Brief:
Copy out every line in the entries below that includes "style".

Stored data entries
= = = =
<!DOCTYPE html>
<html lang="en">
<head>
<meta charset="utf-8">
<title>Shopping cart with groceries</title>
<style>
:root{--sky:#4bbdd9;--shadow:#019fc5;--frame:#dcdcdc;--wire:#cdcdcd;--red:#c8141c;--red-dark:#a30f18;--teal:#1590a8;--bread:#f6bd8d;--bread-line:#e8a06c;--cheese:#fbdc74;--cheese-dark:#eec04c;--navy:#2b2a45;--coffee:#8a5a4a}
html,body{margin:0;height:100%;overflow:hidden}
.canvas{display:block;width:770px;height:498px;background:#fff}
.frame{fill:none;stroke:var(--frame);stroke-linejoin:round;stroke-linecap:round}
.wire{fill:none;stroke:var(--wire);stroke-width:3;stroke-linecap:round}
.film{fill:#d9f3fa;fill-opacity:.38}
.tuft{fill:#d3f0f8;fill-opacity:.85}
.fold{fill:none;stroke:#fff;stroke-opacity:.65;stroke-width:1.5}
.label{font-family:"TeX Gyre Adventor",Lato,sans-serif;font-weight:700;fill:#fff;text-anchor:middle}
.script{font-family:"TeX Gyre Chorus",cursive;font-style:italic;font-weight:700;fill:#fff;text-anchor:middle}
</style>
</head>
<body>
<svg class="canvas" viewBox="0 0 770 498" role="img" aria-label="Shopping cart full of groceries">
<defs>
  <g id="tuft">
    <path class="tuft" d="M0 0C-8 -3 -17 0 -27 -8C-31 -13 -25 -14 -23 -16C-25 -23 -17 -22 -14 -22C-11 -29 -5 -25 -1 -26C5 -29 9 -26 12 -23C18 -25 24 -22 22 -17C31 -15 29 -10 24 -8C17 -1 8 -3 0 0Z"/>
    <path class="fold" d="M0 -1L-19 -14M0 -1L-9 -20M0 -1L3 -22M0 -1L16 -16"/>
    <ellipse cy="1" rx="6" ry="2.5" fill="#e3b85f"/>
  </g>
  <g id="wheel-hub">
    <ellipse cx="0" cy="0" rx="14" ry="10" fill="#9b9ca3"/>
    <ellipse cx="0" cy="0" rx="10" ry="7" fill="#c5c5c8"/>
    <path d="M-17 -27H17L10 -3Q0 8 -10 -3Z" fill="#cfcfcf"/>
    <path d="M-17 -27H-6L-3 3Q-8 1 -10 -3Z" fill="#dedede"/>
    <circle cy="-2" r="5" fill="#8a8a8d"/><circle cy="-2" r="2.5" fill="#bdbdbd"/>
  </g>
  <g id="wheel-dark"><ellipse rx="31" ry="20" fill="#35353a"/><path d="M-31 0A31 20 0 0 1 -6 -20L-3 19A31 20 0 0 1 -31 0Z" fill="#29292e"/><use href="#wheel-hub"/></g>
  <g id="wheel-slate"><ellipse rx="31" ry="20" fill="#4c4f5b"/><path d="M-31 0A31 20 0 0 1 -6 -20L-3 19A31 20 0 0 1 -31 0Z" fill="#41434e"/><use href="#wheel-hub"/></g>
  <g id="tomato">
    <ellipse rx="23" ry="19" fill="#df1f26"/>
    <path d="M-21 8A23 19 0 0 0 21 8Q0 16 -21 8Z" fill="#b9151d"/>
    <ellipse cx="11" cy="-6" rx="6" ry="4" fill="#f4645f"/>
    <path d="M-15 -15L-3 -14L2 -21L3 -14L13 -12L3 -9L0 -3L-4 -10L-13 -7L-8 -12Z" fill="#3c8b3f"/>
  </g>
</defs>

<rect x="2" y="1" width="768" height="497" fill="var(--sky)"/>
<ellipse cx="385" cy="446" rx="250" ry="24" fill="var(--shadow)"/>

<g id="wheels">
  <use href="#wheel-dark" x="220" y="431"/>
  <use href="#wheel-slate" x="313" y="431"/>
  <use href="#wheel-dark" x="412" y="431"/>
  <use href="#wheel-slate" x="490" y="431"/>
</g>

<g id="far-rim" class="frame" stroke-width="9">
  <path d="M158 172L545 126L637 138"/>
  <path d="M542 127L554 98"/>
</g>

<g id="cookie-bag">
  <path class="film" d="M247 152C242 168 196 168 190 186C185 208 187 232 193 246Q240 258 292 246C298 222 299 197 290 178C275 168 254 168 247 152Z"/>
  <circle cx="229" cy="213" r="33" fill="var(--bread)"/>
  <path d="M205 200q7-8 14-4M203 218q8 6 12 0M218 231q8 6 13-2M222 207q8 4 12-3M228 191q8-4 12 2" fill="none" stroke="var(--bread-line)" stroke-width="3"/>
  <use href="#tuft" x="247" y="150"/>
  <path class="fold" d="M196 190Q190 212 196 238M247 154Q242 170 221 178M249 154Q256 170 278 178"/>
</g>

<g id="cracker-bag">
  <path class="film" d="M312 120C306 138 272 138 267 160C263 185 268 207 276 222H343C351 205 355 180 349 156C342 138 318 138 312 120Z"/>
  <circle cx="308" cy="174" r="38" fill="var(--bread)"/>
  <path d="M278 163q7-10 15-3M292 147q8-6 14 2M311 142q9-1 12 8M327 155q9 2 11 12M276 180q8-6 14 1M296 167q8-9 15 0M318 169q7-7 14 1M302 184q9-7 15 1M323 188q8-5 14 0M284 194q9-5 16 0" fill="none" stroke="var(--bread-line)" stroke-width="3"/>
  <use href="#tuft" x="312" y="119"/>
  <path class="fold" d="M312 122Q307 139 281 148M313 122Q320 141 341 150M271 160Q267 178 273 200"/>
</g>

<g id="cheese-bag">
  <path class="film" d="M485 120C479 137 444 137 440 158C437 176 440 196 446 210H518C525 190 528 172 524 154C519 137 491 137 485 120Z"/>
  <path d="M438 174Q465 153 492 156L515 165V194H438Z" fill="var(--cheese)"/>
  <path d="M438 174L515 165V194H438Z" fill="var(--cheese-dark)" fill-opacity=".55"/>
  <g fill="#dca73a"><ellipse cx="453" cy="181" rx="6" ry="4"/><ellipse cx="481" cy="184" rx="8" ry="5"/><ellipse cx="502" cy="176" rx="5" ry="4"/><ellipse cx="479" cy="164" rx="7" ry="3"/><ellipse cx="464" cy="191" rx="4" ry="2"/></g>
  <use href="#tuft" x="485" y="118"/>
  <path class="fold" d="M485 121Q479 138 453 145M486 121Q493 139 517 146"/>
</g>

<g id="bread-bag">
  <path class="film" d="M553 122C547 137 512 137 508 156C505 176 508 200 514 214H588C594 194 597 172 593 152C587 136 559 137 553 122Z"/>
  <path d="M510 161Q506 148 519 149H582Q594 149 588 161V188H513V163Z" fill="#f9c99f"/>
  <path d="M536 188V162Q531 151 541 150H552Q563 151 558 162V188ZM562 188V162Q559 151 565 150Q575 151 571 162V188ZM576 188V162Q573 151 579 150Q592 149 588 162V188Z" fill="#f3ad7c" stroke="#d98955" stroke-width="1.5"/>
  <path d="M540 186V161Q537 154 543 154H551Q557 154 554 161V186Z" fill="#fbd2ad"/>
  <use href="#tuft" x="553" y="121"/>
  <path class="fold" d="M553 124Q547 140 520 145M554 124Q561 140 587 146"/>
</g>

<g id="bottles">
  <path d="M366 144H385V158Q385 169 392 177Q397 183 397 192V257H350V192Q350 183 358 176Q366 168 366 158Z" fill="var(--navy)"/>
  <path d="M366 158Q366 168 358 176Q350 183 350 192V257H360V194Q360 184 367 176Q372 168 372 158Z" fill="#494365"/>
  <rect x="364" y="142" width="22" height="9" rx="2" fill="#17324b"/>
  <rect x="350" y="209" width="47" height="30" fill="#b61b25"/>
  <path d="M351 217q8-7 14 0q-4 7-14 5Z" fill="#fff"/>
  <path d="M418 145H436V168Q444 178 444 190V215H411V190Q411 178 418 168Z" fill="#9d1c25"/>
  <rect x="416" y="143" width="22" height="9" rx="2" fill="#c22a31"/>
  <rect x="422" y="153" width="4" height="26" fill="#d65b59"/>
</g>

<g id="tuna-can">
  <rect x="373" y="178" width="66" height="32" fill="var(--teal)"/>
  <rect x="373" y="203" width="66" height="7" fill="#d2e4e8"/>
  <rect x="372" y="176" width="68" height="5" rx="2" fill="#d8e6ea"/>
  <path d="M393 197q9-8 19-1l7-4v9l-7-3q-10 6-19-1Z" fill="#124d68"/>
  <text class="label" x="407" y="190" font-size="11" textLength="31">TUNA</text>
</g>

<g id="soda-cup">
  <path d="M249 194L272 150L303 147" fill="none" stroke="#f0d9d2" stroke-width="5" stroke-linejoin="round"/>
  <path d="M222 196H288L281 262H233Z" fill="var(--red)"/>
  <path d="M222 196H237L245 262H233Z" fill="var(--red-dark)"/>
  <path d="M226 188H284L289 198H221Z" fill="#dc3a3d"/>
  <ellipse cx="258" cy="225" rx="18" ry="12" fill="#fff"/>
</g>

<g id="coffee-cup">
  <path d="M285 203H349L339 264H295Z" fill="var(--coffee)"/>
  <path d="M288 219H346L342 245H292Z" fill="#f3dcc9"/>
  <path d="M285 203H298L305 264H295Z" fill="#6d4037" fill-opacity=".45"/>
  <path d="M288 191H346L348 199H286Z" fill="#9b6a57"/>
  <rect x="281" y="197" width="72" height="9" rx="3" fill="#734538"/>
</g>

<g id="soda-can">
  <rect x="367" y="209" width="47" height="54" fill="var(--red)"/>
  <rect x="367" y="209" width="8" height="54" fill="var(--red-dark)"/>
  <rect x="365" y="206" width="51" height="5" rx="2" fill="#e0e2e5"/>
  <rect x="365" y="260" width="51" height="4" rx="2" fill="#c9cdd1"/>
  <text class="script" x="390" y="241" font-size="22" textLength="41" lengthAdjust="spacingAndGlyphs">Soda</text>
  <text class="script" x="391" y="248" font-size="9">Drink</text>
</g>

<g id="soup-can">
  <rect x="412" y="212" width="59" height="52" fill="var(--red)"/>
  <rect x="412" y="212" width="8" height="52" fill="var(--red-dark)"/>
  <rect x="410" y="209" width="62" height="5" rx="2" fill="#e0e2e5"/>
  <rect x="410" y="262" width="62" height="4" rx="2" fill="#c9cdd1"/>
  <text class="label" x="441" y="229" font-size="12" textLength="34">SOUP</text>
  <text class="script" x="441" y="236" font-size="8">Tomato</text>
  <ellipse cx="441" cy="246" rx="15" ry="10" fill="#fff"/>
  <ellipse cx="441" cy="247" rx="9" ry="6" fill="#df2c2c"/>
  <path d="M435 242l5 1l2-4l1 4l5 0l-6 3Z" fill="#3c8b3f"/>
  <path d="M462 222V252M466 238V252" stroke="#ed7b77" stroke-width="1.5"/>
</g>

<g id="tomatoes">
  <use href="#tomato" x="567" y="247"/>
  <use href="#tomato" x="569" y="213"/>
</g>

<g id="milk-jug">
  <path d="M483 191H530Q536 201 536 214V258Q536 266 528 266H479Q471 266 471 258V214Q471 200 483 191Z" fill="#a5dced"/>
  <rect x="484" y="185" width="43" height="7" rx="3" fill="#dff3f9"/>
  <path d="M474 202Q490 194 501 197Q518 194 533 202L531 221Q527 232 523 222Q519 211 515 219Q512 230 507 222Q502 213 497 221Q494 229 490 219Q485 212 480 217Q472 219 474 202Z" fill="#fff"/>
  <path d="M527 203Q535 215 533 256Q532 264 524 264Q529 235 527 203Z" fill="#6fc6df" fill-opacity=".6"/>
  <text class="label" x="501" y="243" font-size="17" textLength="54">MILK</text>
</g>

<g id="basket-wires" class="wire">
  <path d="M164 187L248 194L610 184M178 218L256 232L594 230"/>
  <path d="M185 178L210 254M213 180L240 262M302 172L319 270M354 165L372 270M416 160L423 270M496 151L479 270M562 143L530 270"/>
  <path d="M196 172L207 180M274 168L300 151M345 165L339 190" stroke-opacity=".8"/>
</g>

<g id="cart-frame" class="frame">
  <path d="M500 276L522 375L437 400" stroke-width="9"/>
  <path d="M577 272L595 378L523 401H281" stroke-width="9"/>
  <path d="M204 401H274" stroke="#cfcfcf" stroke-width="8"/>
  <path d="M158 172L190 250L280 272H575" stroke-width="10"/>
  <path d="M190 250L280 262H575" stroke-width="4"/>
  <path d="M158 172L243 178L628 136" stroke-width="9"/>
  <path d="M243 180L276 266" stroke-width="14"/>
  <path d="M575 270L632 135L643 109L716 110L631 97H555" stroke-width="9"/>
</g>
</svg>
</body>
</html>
= = = =
Result of this task:
<style>
.script{font-family:"TeX Gyre Chorus",cursive;font-style:italic;font-weight:700;fill:#fff;text-anchor:middle}
</style>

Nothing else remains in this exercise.